>>>

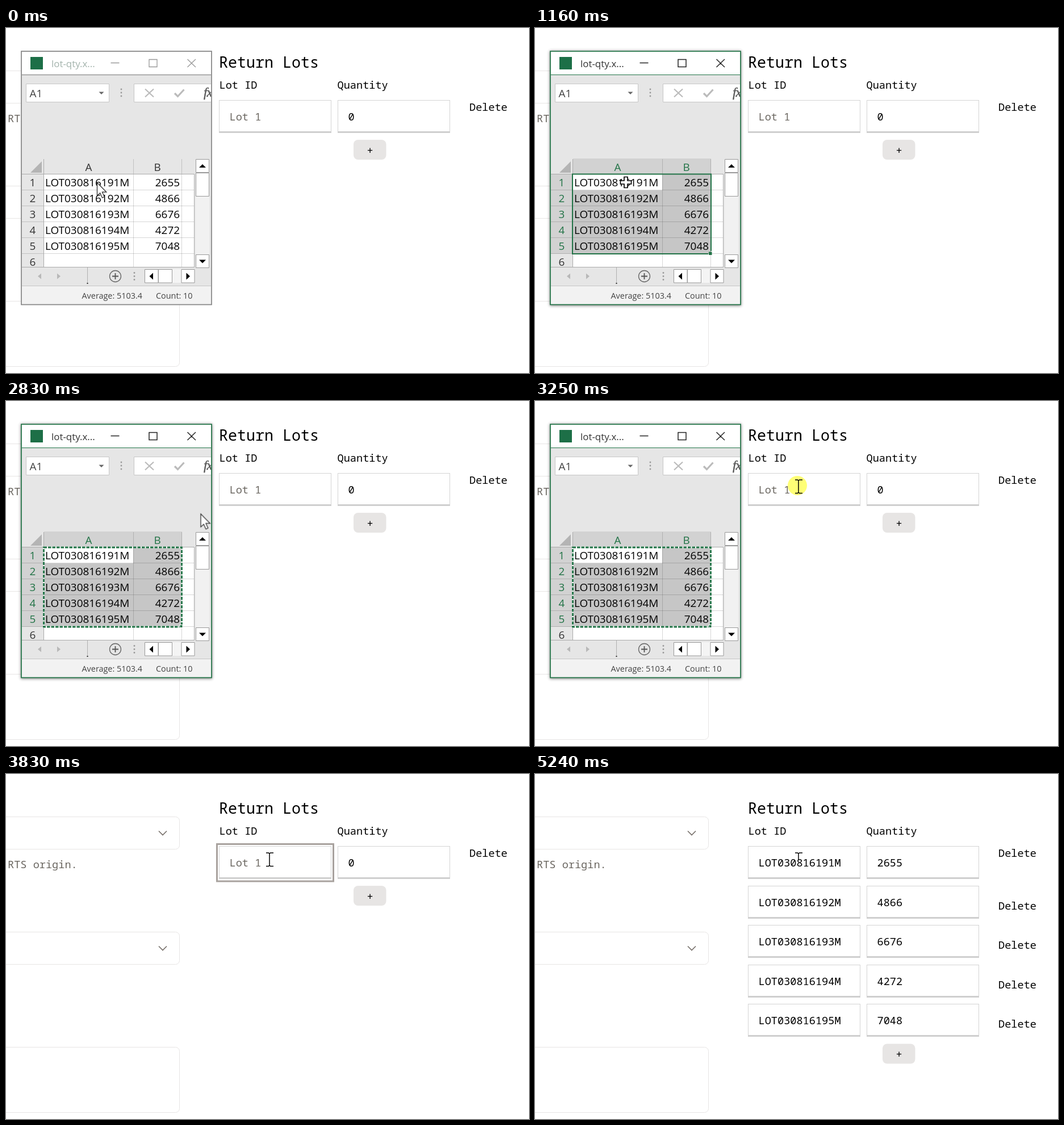
Animation, 921 px wide and 608 px high, one loop 6.8 s. Source, as an HTML page:

```html
<!DOCTYPE html>
<html lang="en">
<head>
<meta charset="utf-8">
<title>Paste lots from a spreadsheet</title>
<style>
html, body { margin: 0; width: 100%; height: 100%; overflow: hidden; background: #fff; }
svg { display: block; width: 921px; height: 608px; }
.mono { font: 18.6px "Noto Sans Mono", "DejaVu Sans Mono", monospace; white-space: pre; }
.ui { font: 18.9px "Open Sans", "Noto Sans", sans-serif; }
.h { font-size: 26.7px; }
.key { font-size: 43px; font-weight: 600; fill: #fff; }
.muted { fill: #6b6761; }
.mid { text-anchor: middle; }
.end { text-anchor: end; }
.title { font-size: 16.9px; stroke: none; }
.small { font-size: 14.4px; fill: #444; }
.fx { font: italic 23px "Liberation Serif", "Noto Serif", serif; letter-spacing: -1px; fill: #555; stroke: #555; stroke-width: .4; }
.line { fill: none; stroke: #e7e5e4; }
.field { fill: #fff; stroke: #d4d4d4; }
.btn { fill: #fff; stroke: #999; }
.grid { fill: none; stroke: #000; stroke-opacity: .16; }
.chev { fill: none; stroke: #78716c; stroke-width: 1.7; }
.beam { fill: none; stroke: #000; stroke-width: 1.5; }
.halo { fill: #fff75c; mix-blend-mode: multiply; }
.soft { fill: #ffff76; }

/* Timed visibility, one loop of 6.8 s */
[class*="t-"] { animation: 6.8s step-end infinite; }
.t-window { animation-name: window; }
.t-idle { animation-name: idle; }
.t-active { animation-name: active; }
.t-solid { animation-name: solid; }
.t-ants { animation-name: ants; }
.t-copy { animation-name: copy; }
.t-paste { animation-name: paste; }
.t-click1 { animation-name: click1; }
.t-click2 { animation-name: click2; }
.t-focus { animation-name: focus; }
.t-caret { animation-name: caret; }
.t-empty { animation-name: empty; }
.t-filled { animation-name: filled; }
.t-arrow { animation-name: arrow; }
.t-cross { animation-name: cross; }
.t-beam { animation-name: beam; }
@keyframes window { 0% { opacity: 1 } 48.382%, 100% { opacity: 0 } }
@keyframes idle { 0% { opacity: 1 } 14.558%, 100% { opacity: 0 } }
@keyframes active { 0% { opacity: 0 } 14.558%, 100% { opacity: 1 } }
@keyframes solid { 0% { opacity: 0 } 14.558% { opacity: 1 } 30.588%, 100% { opacity: 0 } }
@keyframes ants { 0% { opacity: 0 } 30.588%, 100% { opacity: 1 } }
@keyframes copy { 0% { opacity: 0 } 30.588% { opacity: 1 } 37.941%, 100% { opacity: 0 } }
@keyframes paste { 0% { opacity: 0 } 64.264% { opacity: 1 } 77.058%, 100% { opacity: 0 } }
@keyframes click1 { 0% { opacity: 0 } 14.558% { opacity: 1 } 17.058%, 100% { opacity: 0 } }
@keyframes click2 { 0% { opacity: 0 } 47.794% { opacity: 1 } 49.558%, 100% { opacity: 0 } }
@keyframes focus { 0% { opacity: 0 } 48.382% { opacity: 1 } 64.999%, 100% { opacity: 0 } }
@keyframes caret { 0% { opacity: 0 } 48.382% { opacity: 1 } 56.323%, 100% { opacity: 0 } }
@keyframes empty { 0% { opacity: 1 } 64.999%, 100% { opacity: 0 } }
@keyframes filled { 0% { opacity: 0 } 64.999%, 100% { opacity: 1 } }
@keyframes arrow { 0% { opacity: 1 } 14.558% { opacity: 0 } 41.372% { opacity: 1 } 42.058%, 100% { opacity: 0 } }
@keyframes cross { 0% { opacity: 0 } 14.558% { opacity: 1 } 41.372%, 100% { opacity: 0 } }
@keyframes beam { 0% { opacity: 0 } 42.058% { opacity: 1 } 64.999%, 100% { opacity: 0 } }

/* Ten mouse steps, slow at both ends */
#pointer { animation: travel 6.8s step-end infinite; }
@keyframes travel {
  0% { transform: translate(160px, 272px) }
  37.941% { transform: translate(160px, 272px); animation-timing-function: steps(3, jump-start) }
  40% { transform: translate(206px, 254px); animation-timing-function: steps(4, jump-start) }
  42.745% { transform: translate(388px, 180px); animation-timing-function: steps(3, jump-start) }
  44.804%, 100% { transform: translate(464px, 150px) }
}
</style>
</head>
<body>
<svg viewBox="0 0 921 608">
  <defs>
    <filter id="shadow" x="-10%" y="-10%" width="120%" height="120%">
      <feGaussianBlur stdDeviation="2.6"/>
    </filter>
    <clipPath id="frame"><rect x="28" y="41" width="333" height="446"/></clipPath>
    <clipPath id="sheet"><rect x="28" y="229" width="304" height="192"/></clipPath>
  </defs>

  <!-- Page behind -->
  <g class="line">
    <rect x="-20.5" y="75.5" width="326" height="57" rx="7"/>
    <rect x="-20.5" y="278.5" width="326" height="57" rx="7"/>
    <rect x="-20.5" y="481.5" width="326" height="115" rx="7"/>
  </g>
  <path class="chev" d="M269 100.5l7 7 7-7M269 303.5l7 7 7-7"/>
  <text class="mono muted" x="3" y="166">RTS origin.</text>

  <!-- Form -->
  <g class="mono">
    <text class="h" x="375" y="70">Return Lots</text>
    <text x="375.5" y="106.5">Lot ID</text>
    <text x="583.5" y="106.5">Quantity</text>
    <g class="t-empty">
      <g id="blank"></g>
      <text class="muted" x="393.5" y="162.5">Lot 1</text>
      <text x="602.5" y="162.5">0</text>
      <rect x="612" y="197" width="57.5" height="35" rx="8" fill="#e7e5e4"/>
      <text class="mid" x="641" y="221.5">+</text>
    </g>
    <rect class="t-focus" x="371.5" y="123.5" width="205" height="65.5" fill="none" stroke="#a8a29e" stroke-width="3"/>
    <rect class="t-caret" x="394" y="144" width="1" height="23"/>
    <g class="t-filled">
      <g id="rows"></g>
      <rect x="612" y="475.5" width="57.5" height="35" rx="8" fill="#e7e5e4"/>
      <text class="mid" x="641" y="500">+</text>
      <path class="beam" d="M458 139h4.5l1.5 1.5 1.5-1.5h5.5M464 140v11"/>
    </g>
  </g>

  <!-- Spreadsheet window -->
  <g class="t-window">
    <g class="t-active">
      <rect x="26" y="40.5" width="337" height="449" fill="#000" fill-opacity=".5" filter="url(#shadow)"/>
    </g>
    <rect x="27" y="40" width="335" height="448" fill="#e6e6e6"/>
    <g class="ui" clip-path="url(#frame)">
      <rect x="27" y="41" width="335" height="41" fill="#fff"/>
      <rect x="43" y="51" width="22" height="22" fill="#1d6f47"/>
      <g class="t-idle" stroke="#999" fill="none" stroke-width="1.3">
        <text class="title" x="80" y="69" fill="#a3b3ac">lot-qty.x...</text>
        <path d="M184.5 61.500h15M252 55.500h14v13h-14zM319.500 55l14.500 14M334 55l-14.500 14"/>
        <path d="M27 82.500h335"/>
      </g>
      <g class="t-active" stroke="#222" fill="none" stroke-width="1.500">
        <text class="title" x="80" y="69" fill="#333">lot-qty.x...</text>
        <path d="M184.500 61.500h15M252 55.500h14v13h-14zM319.500 55l14.500 14M334 55l-14.500 14"/>
        <path d="M27 82.500h335" stroke="#217346" stroke-width="1"/>
      </g>
      <path d="M35.500 98.500h146v32h-146zM225.500 98.500h146v32h-146z" fill="#fff" stroke="#c6c6c6"/>
      <text x="41.500" y="122" fill="#444">A1</text>
      <path d="M163.500 112.500h9l-4.500 4.500z" fill="#666"/>
      <g fill="#999" id="dots"></g>
      <path d="M245 107.500l15 14M260 107.500l-15 14" stroke="#bbb" stroke-width="2.200"/>
      <path d="M297 115l5.500 5.500 11-12" fill="none" stroke="#bbb" stroke-width="3.200"/>
      <text class="fx" x="348" y="121">fx</text>

      <!-- Cells -->
      <g clip-path="url(#sheet)">
        <rect x="66" y="257" width="266" height="170" fill="#fff"/>
        <path d="M43 255h20v-20z" fill="#b4b4b4"/>
        <g class="t-active">
          <path d="M67 230h243v27H67zM28 258h38v140H28z" fill="#d2d2d2"/>
          <path d="M67 258h243v140H67z" fill="#c6c6c6"/>
          <path d="M67 258h157v28H67z" fill="#fff"/>
        </g>
        <path class="grid" id="lines"/>
        <path d="M28 257.500h304M66.500 231v192" stroke="#aaa" fill="none"/>
        <g id="cells"></g>
      </g>
      <path d="M331.500 257v165" stroke="#aaa"/>

      <!-- Scroll bars, tabs and status -->
      <rect x="334" y="231" width="24" height="192" fill="#f1f1f1"/>
      <path class="btn" d="M334.500 231.500h23v23h-23zM334.500 255.500h23v41h-23zM334.500 399.500h23v23h-23z"/>
      <path d="M340 246l6-6 6 6zM340 408.500l6 6 6-6z"/>
      <path d="M28 421.500h304" stroke="#aaa"/>
      <path d="M143.500 422v27" stroke="#b0b0b0"/>
      <rect x="142.500" y="449" width="2" height="2" fill="#333"/>
      <path d="M62 432.500v10l-6-5zM90 432.500v10l6-5z" fill="#b8b8b8"/>
      <circle cx="192.500" cy="437.500" r="10" fill="none" stroke="#666" stroke-width="1.300"/>
      <path d="M187 437.500h11M192.500 432v11" stroke="#555" stroke-width="1.800"/>
      <rect x="268" y="425" width="41" height="24" fill="#f4f4f4"/>
      <path class="btn" d="M244.500 425.500h23.500v23.500h-23.500zM268.500 425.500h24v23.500h-24zM309 425.500h23v23.500h-23z"/>
      <path d="M259 431.500v12l-6.500-6zM317.500 431.500v12l6.500-6z"/>
      <rect x="27" y="455" width="335" height="33" fill="#f2f2f2"/>
      <path d="M27 454.500h335" stroke="#c6c6c6"/>
      <text class="small" x="133.500" y="476.500">Average: 5103.4</text>
      <text class="small" x="264" y="476.500">Count: 10</text>
    </g>

    <!-- Selection -->
    <g class="t-solid" fill="none" stroke="#217346" stroke-width="2">
      <path d="M305 398H66V257.500h244V393"/>
      <rect x="306" y="394.500" width="5.500" height="5.500" fill="#217346" stroke="none"/>
    </g>
    <g class="t-ants" fill="none" stroke-width="2.800">
      <path d="M66.500 258h243v140h-243z" stroke="#fff"/>
      <path d="M66.500 258h243v140h-243z" stroke="#217346" stroke-dasharray="5.500 2"/>
      <rect x="306" y="394.500" width="5" height="5" fill="#217346" stroke="#fff" stroke-width="1"/>
    </g>
    <rect class="t-idle" x="27" y="41" width="335" height="446.500" fill="none" stroke="#858585" stroke-width="1.700"/>
    <rect class="t-active" x="27" y="41" width="335" height="446.500" fill="none" stroke="#217346" stroke-width="1.700"/>
  </g>

  <!-- Key badges -->
  <g class="mono t-copy">
    <rect x="346.500" y="545" width="231" height="62.500" fill="#111827"/>
    <text class="key" x="358" y="592.500">Ctrl + C</text>
  </g>
  <g class="mono t-paste">
    <rect x="345.500" y="545" width="232" height="62.500" fill="#111827"/>
    <text class="key" x="358" y="592.500">Ctrl + V</text>
  </g>

  <g id="pointer">
    <path class="t-arrow" d="M.5 .5v23l5.200-4.800 3.800 8.500 3.800-1.700-3.800-8.300h7.300z" fill="#fff" stroke="#222" stroke-width="1.200"/>
    <path class="t-cross" d="M-3-9.500h6v6.500h6.500v6H3v6.500h-6V3h-6.500v-6H-3z" fill="#fff" stroke="#000" stroke-width="1.700"/>
    <path class="beam t-beam" d="M-6-11h4.500l1.500 1.500 1.500-1.500H7M0-10V11.500M-6 12.500h4.500l1.500-1.500 1.500 1.500H7"/>
  </g>
  <circle class="halo t-click1" cx="159.500" cy="272.500" r="17"/>
  <circle class="halo soft t-click2" cx="462" cy="149" r="17"/>
</svg>
<script>
const qty = [2655, 4866, 6676, 4272, 7048];
const lot = i => `LOT03081619${i + 1}M`;
const put = (id, html) => { document.getElementById(id).innerHTML = html; };
const text = (x, y, s, cls = "", fill = "#000") => `<text x="${x}" y="${y}" class="${cls}" fill="${fill}">${s}</text>`;

// Two input boxes and the delete link of one form row
const PITCH = 69.6;
const box = (x, y) => `<rect class="field" x="${x}" y="${y}" width="197" height="56"/>
  <rect x="${x - 0.5}" y="${y + 54.5}" width="198" height="3" fill="#cfcfcf"/>`;
const row = i => {
  const y = Math.round(i * PITCH);
  return box(375.5, y + 127.5) + box(584.5, y + 127.5) +
    text(816, y + (i ? 169 : 146), "Delete");
};
put("blank", row(0));
put("rows", qty.map((n, i) => {
  const y = 162.5 + Math.round(i * PITCH);
  return row(i) + text(393.5, y, lot(i)) + text(602.5, y, n);
}).join(""));

// Sheet contents; headings of selected cells turn green
const label = (x, y, s) => text(x, y, s, "mid", "#333");
const heading = (x, y, s) => text(x, y, s, "mid t-idle", "#333") + text(x, y, s, "mid t-active", "#217346");
let cells = heading(145.5, 252, "A") + heading(266.5, 252, "B") + label(47, 419, 6);
qty.forEach((n, i) => {
  const y = 279 + i * 28;
  cells += heading(47, y, i + 1) + text(69, y, lot(i)) + text(306, y, n, "end");
});
put("cells", cells);

let lines = "M224.5 231v192M309.5 231v192";
for (let i = 1; i < 6; i++) lines += `M28 ${257.5 + i * 28}h304`;
document.getElementById("lines").setAttribute("d", lines);

const dots = (x, y) => [-6, 0, 6].map(d => `<circle cx="${x}" cy="${y + d}" r="1.4"/>`).join("");
put("dots", dots(203, 114) + dots(226, 437.5));
</script>
</body>
</html>
```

<<<

[Task statement]
Write down only the number of lines that contain the string "font" in the listing.

[Exercise answer]
7